- **WORK REQUIRED**
Both the line containing "hidden; background: var(--violet-deep);" and the line containing "sans-serif; font-size: 11px;" belong to the span. Output exactly that span from the listing below, and nothing outside it.

- **INPUT**
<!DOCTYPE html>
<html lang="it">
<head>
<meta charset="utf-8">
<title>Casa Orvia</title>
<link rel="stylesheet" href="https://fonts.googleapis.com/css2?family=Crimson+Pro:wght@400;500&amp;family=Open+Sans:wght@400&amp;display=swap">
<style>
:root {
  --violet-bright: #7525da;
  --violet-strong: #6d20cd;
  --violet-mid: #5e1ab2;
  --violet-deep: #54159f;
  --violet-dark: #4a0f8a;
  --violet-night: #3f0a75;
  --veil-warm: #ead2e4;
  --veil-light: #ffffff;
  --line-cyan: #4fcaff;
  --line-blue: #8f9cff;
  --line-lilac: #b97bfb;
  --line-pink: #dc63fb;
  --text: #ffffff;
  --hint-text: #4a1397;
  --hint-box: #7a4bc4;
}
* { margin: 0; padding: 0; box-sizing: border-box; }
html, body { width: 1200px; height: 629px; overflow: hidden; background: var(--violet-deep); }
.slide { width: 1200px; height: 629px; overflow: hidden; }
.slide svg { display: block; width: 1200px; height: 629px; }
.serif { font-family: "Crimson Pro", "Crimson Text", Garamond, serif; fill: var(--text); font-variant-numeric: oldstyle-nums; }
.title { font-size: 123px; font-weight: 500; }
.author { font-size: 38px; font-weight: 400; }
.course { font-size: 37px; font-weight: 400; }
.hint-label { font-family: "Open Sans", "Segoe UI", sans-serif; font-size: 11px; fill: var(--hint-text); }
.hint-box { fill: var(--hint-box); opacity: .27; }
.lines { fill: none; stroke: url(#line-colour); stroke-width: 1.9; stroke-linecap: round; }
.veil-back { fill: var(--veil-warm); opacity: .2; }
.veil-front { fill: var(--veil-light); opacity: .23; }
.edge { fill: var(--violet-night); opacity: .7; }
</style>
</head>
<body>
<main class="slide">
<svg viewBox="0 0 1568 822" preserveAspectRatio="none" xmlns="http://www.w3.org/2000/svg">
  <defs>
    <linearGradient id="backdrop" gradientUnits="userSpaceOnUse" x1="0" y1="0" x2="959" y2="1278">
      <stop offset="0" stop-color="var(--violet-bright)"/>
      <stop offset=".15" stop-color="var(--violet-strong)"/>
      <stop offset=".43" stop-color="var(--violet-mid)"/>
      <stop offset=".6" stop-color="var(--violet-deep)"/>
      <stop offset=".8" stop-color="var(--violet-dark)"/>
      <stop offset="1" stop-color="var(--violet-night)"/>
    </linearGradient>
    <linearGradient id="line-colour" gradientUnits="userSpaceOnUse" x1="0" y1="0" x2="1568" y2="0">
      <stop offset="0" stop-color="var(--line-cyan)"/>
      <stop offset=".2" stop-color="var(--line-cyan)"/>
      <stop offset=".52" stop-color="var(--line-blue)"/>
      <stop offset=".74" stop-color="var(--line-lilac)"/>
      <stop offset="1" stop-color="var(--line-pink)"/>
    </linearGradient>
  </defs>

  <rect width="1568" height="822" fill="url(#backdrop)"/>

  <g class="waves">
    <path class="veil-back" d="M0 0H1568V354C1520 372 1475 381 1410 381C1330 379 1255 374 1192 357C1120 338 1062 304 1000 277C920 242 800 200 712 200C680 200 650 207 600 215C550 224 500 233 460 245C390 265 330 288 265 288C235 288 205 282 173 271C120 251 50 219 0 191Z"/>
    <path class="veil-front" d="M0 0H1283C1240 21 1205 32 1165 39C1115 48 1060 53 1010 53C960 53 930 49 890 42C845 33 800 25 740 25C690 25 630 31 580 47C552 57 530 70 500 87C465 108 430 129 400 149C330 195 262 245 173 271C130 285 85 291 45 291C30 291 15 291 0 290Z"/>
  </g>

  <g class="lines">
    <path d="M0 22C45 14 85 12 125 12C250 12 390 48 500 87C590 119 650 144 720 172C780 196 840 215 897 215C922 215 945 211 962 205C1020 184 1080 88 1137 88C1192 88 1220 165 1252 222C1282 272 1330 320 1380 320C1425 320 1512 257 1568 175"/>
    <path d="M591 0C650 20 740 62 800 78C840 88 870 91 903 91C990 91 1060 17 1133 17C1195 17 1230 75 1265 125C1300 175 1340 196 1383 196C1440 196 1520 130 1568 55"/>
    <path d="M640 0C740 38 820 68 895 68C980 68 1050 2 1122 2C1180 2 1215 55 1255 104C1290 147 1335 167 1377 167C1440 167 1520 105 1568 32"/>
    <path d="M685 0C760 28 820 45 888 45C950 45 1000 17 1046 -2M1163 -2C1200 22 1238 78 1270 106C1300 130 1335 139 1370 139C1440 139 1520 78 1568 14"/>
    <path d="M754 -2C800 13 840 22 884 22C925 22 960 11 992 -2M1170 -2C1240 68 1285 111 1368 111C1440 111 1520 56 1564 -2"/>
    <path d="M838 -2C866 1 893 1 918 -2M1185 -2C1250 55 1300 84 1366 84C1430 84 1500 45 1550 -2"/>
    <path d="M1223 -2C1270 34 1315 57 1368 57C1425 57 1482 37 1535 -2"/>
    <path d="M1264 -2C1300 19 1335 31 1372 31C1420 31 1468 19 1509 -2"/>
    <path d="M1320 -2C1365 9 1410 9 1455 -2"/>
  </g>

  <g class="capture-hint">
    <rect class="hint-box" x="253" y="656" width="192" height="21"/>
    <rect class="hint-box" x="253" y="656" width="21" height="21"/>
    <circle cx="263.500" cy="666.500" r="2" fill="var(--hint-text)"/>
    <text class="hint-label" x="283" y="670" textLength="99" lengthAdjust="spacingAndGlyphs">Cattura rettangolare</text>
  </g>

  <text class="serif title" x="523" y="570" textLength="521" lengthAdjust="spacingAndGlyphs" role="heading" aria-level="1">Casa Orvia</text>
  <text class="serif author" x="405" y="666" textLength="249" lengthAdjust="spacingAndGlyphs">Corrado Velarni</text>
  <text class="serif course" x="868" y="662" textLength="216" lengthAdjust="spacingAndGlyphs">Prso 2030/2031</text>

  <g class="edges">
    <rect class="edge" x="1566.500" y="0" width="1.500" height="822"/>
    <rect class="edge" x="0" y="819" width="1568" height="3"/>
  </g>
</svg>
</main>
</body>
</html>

- **EXPECTED ANSWER**
html, body { width: 1200px; height: 629px; overflow: hidden; background: var(--violet-deep); }
.slide { width: 1200px; height: 629px; overflow: hidden; }
.slide svg { display: block; width: 1200px; height: 629px; }
.serif { font-family: "Crimson Pro", "Crimson Text", Garamond, serif; fill: var(--text); font-variant-numeric: oldstyle-nums; }
.title { font-size: 123px; font-weight: 500; }
.author { font-size: 38px; font-weight: 400; }
.course { font-size: 37px; font-weight: 400; }
.hint-label { font-family: "Open Sans", "Segoe UI", sans-serif; font-size: 11px; fill: var(--hint-text); }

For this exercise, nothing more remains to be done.